◆ **Task brief**:
In the data that follows, determine how many lines contain the word "radialGradient", and give only that number.

[Dataset entries]
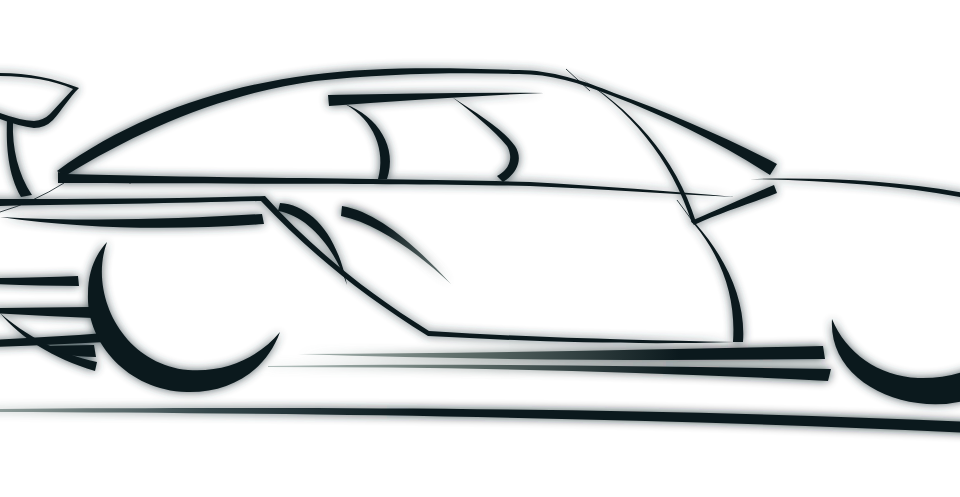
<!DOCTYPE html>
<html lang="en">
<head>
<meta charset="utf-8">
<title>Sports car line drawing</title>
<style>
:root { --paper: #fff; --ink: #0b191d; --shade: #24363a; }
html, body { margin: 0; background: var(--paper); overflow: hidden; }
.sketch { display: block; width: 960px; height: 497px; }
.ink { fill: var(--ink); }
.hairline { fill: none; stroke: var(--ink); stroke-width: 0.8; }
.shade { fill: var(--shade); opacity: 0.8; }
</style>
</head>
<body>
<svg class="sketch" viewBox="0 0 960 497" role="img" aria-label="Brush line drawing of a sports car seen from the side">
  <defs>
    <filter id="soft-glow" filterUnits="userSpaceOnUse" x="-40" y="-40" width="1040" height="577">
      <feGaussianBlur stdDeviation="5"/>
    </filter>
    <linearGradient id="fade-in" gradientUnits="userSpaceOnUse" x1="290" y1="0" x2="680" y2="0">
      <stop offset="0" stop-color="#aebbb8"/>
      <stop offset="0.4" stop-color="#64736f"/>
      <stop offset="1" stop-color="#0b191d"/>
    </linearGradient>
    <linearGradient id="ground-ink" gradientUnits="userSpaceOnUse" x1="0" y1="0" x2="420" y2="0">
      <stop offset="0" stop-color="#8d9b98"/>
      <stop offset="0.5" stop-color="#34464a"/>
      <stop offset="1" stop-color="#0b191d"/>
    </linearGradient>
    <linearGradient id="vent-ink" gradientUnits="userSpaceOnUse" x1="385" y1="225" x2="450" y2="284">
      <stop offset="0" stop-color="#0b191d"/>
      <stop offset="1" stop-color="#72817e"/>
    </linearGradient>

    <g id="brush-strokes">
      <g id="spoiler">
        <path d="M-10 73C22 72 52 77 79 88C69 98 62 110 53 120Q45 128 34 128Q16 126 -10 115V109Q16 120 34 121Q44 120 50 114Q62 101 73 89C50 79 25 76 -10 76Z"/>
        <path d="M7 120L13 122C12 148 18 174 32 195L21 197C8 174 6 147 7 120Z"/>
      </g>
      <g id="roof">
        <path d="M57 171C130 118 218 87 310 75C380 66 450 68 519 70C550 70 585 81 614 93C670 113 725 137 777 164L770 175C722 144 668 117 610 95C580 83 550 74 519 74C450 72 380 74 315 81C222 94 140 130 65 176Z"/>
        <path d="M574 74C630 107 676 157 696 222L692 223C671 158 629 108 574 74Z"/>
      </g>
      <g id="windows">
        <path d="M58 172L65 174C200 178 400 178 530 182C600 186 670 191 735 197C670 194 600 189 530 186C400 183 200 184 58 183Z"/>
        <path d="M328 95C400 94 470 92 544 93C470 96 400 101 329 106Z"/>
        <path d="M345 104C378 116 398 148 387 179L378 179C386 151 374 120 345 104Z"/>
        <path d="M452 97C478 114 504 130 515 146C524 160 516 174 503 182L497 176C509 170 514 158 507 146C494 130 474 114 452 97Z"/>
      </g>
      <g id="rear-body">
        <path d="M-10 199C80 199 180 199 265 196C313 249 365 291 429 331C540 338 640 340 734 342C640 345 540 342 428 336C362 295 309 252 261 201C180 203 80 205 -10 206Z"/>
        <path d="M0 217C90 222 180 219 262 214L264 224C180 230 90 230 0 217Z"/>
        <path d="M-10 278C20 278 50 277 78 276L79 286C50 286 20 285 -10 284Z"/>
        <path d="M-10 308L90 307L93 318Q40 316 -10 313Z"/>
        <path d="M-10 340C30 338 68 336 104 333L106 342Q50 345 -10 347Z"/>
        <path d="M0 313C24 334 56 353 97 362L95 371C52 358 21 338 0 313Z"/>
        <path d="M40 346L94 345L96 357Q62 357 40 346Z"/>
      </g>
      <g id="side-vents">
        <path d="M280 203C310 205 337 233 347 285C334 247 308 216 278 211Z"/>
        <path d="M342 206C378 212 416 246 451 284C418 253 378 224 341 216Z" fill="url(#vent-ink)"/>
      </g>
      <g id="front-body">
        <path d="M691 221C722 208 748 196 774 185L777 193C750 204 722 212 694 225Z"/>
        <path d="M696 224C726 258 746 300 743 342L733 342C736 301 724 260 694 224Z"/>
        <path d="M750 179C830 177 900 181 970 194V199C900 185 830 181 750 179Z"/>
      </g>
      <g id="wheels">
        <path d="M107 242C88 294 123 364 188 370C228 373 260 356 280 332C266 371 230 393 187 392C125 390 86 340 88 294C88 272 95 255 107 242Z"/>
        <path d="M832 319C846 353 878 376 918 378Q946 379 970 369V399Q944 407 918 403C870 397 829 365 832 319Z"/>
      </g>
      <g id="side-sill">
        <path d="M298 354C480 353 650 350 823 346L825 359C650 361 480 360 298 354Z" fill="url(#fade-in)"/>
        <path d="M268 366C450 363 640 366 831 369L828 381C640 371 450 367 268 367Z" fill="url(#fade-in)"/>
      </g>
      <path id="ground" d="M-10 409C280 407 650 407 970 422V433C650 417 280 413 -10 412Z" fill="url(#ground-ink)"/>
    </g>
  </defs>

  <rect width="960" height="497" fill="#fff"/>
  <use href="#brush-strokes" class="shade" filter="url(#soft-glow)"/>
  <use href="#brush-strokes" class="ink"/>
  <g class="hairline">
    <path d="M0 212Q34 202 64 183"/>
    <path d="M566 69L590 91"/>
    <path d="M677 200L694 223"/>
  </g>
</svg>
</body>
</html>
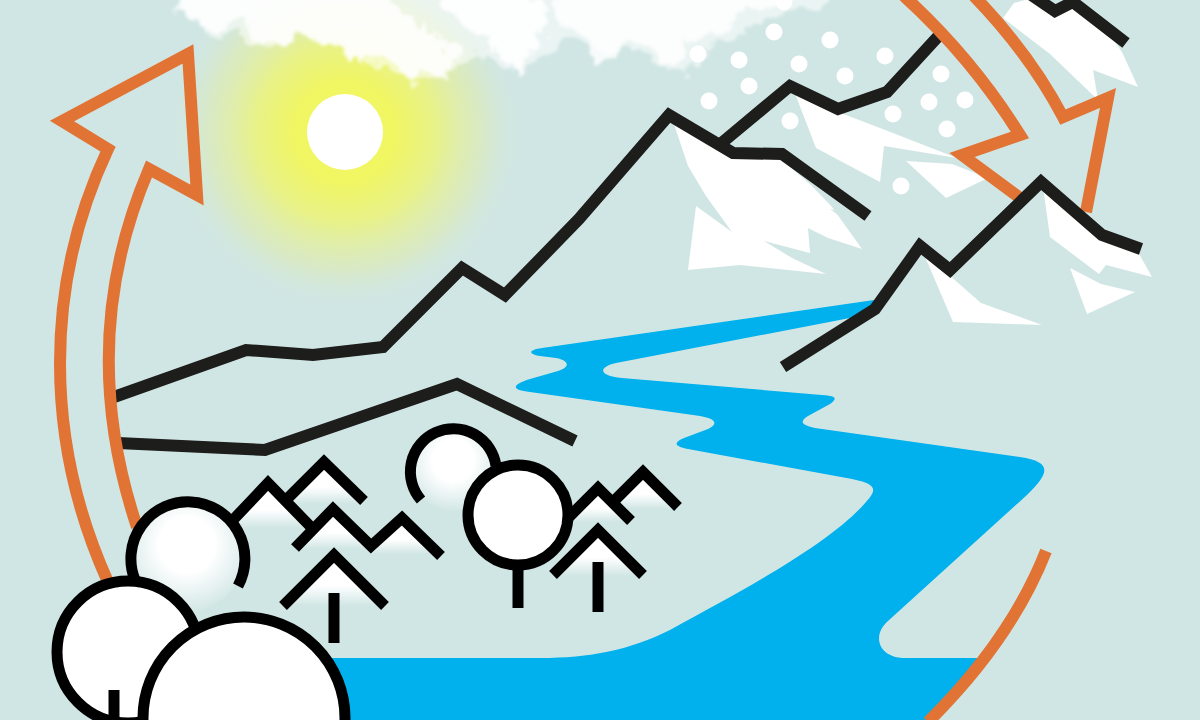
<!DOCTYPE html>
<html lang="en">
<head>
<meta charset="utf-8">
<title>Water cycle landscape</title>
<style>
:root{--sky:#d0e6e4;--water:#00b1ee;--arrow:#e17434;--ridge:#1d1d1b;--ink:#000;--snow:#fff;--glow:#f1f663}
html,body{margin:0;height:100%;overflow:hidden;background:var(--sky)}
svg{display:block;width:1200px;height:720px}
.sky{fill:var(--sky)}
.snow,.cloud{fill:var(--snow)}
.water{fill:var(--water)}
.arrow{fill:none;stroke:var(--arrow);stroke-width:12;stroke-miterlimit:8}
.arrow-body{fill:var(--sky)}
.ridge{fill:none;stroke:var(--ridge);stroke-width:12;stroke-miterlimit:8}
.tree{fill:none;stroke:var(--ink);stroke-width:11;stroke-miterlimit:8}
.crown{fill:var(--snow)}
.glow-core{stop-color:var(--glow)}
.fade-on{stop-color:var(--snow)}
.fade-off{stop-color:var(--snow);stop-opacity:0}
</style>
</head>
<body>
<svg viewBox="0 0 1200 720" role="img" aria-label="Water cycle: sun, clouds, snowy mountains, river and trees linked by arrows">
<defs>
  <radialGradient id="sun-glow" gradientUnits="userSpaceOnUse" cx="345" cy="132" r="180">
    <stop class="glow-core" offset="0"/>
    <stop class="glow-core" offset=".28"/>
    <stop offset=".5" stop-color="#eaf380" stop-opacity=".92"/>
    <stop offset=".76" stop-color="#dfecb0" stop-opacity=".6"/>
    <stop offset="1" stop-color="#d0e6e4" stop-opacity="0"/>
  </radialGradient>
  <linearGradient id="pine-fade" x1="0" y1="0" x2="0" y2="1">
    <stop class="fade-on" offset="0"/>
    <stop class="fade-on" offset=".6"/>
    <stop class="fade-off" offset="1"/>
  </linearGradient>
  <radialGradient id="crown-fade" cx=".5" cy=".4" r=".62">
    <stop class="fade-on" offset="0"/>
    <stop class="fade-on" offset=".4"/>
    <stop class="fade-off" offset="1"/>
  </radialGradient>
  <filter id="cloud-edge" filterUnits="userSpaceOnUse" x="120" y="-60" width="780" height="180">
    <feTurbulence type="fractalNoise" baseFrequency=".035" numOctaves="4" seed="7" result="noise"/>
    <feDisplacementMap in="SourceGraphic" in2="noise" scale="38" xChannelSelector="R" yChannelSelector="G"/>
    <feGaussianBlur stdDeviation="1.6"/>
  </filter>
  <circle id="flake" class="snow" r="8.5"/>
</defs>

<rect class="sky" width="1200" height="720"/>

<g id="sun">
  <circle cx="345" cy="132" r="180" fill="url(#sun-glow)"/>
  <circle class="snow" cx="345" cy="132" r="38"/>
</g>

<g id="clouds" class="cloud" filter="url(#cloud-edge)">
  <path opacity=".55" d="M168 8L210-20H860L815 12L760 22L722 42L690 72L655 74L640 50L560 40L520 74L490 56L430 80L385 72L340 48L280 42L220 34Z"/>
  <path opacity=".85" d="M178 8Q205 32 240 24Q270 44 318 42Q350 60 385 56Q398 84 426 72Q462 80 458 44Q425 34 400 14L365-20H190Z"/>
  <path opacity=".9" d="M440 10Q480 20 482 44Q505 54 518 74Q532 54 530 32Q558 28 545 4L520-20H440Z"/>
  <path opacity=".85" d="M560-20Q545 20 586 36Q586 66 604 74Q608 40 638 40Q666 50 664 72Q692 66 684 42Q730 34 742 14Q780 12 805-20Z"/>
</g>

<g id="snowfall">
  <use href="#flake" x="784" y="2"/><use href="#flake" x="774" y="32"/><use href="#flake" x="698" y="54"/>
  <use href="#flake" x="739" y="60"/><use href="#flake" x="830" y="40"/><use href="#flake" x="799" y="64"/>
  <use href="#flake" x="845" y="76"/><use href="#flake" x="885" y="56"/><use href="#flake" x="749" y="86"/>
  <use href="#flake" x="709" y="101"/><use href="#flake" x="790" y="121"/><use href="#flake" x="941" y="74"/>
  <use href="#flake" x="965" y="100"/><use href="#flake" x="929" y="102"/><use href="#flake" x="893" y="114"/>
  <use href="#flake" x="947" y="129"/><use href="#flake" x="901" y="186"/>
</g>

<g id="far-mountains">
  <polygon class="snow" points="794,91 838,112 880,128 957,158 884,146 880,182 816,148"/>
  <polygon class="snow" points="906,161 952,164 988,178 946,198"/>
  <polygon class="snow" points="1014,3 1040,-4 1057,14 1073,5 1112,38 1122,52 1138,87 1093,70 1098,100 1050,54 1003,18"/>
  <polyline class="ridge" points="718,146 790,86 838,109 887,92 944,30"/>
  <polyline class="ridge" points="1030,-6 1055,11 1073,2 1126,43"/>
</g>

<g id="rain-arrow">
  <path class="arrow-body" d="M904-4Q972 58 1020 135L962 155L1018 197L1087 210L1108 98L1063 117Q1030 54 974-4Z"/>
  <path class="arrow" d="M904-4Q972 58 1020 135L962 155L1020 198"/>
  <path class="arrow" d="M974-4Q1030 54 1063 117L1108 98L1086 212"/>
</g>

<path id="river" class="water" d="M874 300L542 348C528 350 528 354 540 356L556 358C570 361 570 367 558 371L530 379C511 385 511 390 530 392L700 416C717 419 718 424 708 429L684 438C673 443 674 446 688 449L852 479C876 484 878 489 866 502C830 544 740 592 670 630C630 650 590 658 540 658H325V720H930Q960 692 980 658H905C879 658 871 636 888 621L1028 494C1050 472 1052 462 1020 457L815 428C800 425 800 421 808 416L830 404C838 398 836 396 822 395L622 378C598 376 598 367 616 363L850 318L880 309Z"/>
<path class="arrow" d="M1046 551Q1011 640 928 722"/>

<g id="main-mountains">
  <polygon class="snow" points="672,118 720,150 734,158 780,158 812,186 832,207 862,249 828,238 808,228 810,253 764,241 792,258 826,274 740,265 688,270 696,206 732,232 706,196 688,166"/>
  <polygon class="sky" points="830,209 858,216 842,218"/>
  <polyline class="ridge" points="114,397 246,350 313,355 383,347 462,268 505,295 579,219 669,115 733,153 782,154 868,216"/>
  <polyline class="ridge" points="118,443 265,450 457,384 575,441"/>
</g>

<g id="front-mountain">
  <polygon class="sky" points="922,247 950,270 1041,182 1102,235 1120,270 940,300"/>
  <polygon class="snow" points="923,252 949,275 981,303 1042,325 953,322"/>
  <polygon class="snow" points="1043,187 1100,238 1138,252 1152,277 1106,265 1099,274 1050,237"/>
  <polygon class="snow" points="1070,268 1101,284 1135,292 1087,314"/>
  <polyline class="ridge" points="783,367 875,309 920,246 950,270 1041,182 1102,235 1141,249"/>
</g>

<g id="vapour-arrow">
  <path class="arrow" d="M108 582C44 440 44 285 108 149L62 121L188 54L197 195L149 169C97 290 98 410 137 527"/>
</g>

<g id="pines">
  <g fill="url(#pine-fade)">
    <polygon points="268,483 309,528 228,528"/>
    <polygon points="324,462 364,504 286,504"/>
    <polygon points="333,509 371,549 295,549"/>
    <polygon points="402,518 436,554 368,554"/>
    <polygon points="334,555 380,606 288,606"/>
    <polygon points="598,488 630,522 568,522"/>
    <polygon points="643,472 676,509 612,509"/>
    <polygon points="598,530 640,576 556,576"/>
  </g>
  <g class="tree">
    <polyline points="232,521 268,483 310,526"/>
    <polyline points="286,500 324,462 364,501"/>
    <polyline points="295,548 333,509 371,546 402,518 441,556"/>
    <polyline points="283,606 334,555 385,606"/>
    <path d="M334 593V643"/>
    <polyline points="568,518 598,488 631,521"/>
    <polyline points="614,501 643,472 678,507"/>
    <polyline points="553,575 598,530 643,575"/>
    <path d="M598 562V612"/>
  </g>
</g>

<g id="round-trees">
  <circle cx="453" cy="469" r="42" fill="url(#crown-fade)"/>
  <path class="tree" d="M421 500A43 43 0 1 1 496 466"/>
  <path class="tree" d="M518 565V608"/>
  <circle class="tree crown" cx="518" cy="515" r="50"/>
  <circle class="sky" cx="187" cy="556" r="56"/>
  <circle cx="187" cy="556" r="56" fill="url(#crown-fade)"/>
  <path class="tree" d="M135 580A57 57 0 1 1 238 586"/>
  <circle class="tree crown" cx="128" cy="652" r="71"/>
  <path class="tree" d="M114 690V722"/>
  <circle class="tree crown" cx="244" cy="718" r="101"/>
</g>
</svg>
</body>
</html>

◆ **Result of the task**:
4